Western stock exchanges (no bonds, futures, fx etc) and their finteching, is on our radar screen.

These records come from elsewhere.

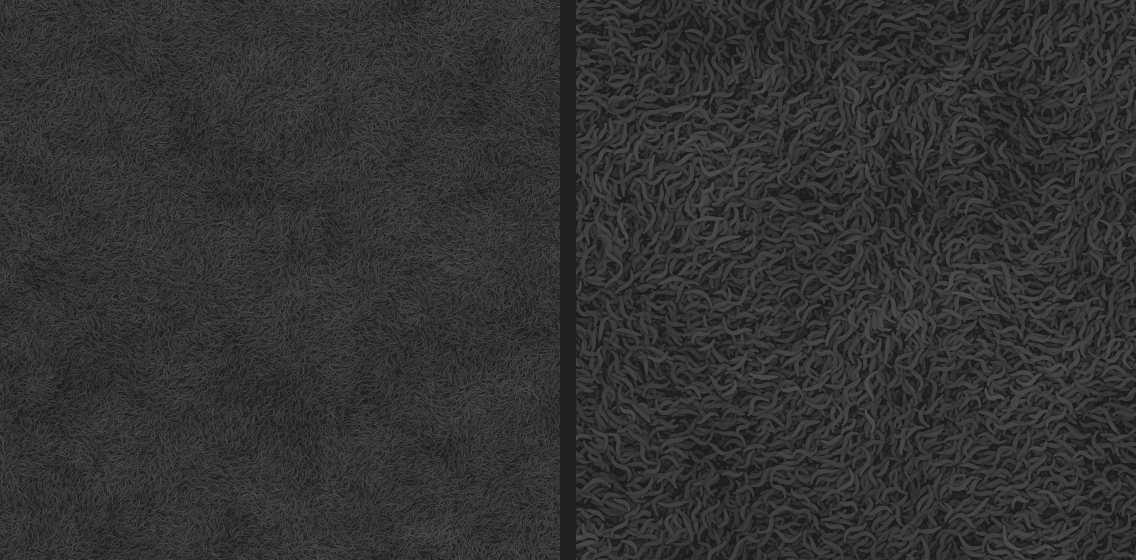
Left: the whole. Right: its middle third, enlarged.
This texture is drawn by a Shadertoy shader. Its source:

```glsl
// Dark charcoal felt: layered short curly fibres, combed in loose clumps.
#define LAYERS 12
#define CELL 0.0140
#define HALF_LENGTH 0.0088
#define HALF_WIDTH 0.00135
#define LEAN 0.5
#define SWIRL 3.4
#define DEEP_TONE 0.165
#define TOP_TONE 0.254
#define SHADOW 0.30
#define CLUMP_CONTRAST 0.05

vec4 hash4(vec3 p) {
    vec4 q = fract(p.xyzx * vec4(0.1031, 0.1030, 0.0973, 0.1099));
    q += dot(q, q.wzxy + 33.33);
    return fract((q.xxyz + q.yzzw) * q.zywx);
}

float valueNoise(vec2 p, float seed) {
    vec2 i = floor(p), f = fract(p);
    f = f * f * (3.0 - 2.0 * f);
    float a = hash4(vec3(i, seed)).x;
    float b = hash4(vec3(i + vec2(1, 0), seed)).x;
    float c = hash4(vec3(i + vec2(0, 1), seed)).x;
    float d = hash4(vec3(i + vec2(1, 1), seed)).x;
    return mix(mix(a, b, f.x), mix(c, d, f.x), f.y);
}

float clumps(vec2 p) {
    return 0.25 * valueNoise(p * 7.0, 71.0)
         + 0.40 * valueNoise(p * vec2(15.0, 20.0), 72.0)
         + 0.35 * valueNoise(p * vec2(34.0, 42.0), 73.0);
}

// Signed distance to a tapered strand, bent into a C or S curve.
float strand(vec2 p, float angle, float halfLength, float bend, float wave) {
    float c = cos(angle), s = sin(angle);
    vec2 q = vec2(c * p.x + s * p.y, c * p.y - s * p.x);
    float t = clamp(q.x / halfLength, -1.0, 1.0);
    float curve = halfLength * (bend * (t * t - 0.4) + wave * (t * t * t - 0.7 * t));
    float slope = 2.0 * bend * t + wave * (3.0 * t * t - 0.7);
    float across = (q.y - curve) * inversesqrt(1.0 + slope * slope);
    float along = max(abs(q.x) - halfLength, 0.0);
    return length(vec2(along, across)) - HALF_WIDTH * (1.0 - 0.55 * t * t);
}

void mainImage(out vec4 fragColor, in vec2 fragCoord) {
    vec2 uv = fragCoord / iResolution.y;
    float edge = 0.65 / iResolution.y;
    float clump = clumps(uv) - 0.5;
    float tone = DEEP_TONE - 0.02;

    // Paint the fibres from the bottom of the pile to the top.
    for (int layer = 0; layer < LAYERS; layer++) {
        float depth = float(layer) / float(LAYERS - 1);
        float seed = float(layer) + 1.0;
        vec2 shift = hash4(vec3(seed, 5.0, 9.0)).xy;
        vec2 home = floor(uv / CELL + shift);
        for (int j = -1; j <= 1; j++)
        for (int i = -1; i <= 1; i++) {
            vec2 cell = home + vec2(i, j);
            vec4 place = hash4(vec3(cell, seed));
            vec4 form = hash4(vec3(cell, seed + 40.0));
            vec2 center = (cell + place.xy - shift) * CELL;

            // Neighbours share a combing direction; some stray from it.
            float comb = LEAN + SWIRL * (valueNoise(center * 17.0, 80.0) - 0.5);
            float angle = comb + (place.z - 0.5) * 1.7;
            float halfLength = HALF_LENGTH * mix(0.55, 1.0, place.w);
            float d = strand(uv - center, angle, halfLength,
                             (form.x - 0.5) * 1.3, (form.y - 0.5) * 1.5);

            // Soft contact shadow, then the strand itself.
            float shade = 1.0 - smoothstep(-HALF_WIDTH, HALF_WIDTH * 1.6, d);
            float body = 1.0 - smoothstep(-edge, edge, d);
            float fibre = mix(DEEP_TONE, TOP_TONE, depth)
                        + (form.z - 0.5) * 0.035
                        + clump * CLUMP_CONTRAST
                        + 0.022 * smoothstep(0.88, 1.0, form.w);
            tone *= 1.0 - SHADOW * shade * (1.0 - body);
            tone = mix(tone, fibre, body);
        }
    }

    // Broad light and dark patches plus a little fine grain.
    tone += clump * CLUMP_CONTRAST;
    tone += (valueNoise(uv * 420.0, 90.0) - 0.5) * 0.012;
    fragColor = vec4(vec3(clamp(tone, 0.11, 0.30)), 1.0);
}
```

Daily Fintech Advisers provides strategic consulting to organizations with business and investment interests in Fintech. Efi Pylarinou is a Digital Wealth Management thought leader.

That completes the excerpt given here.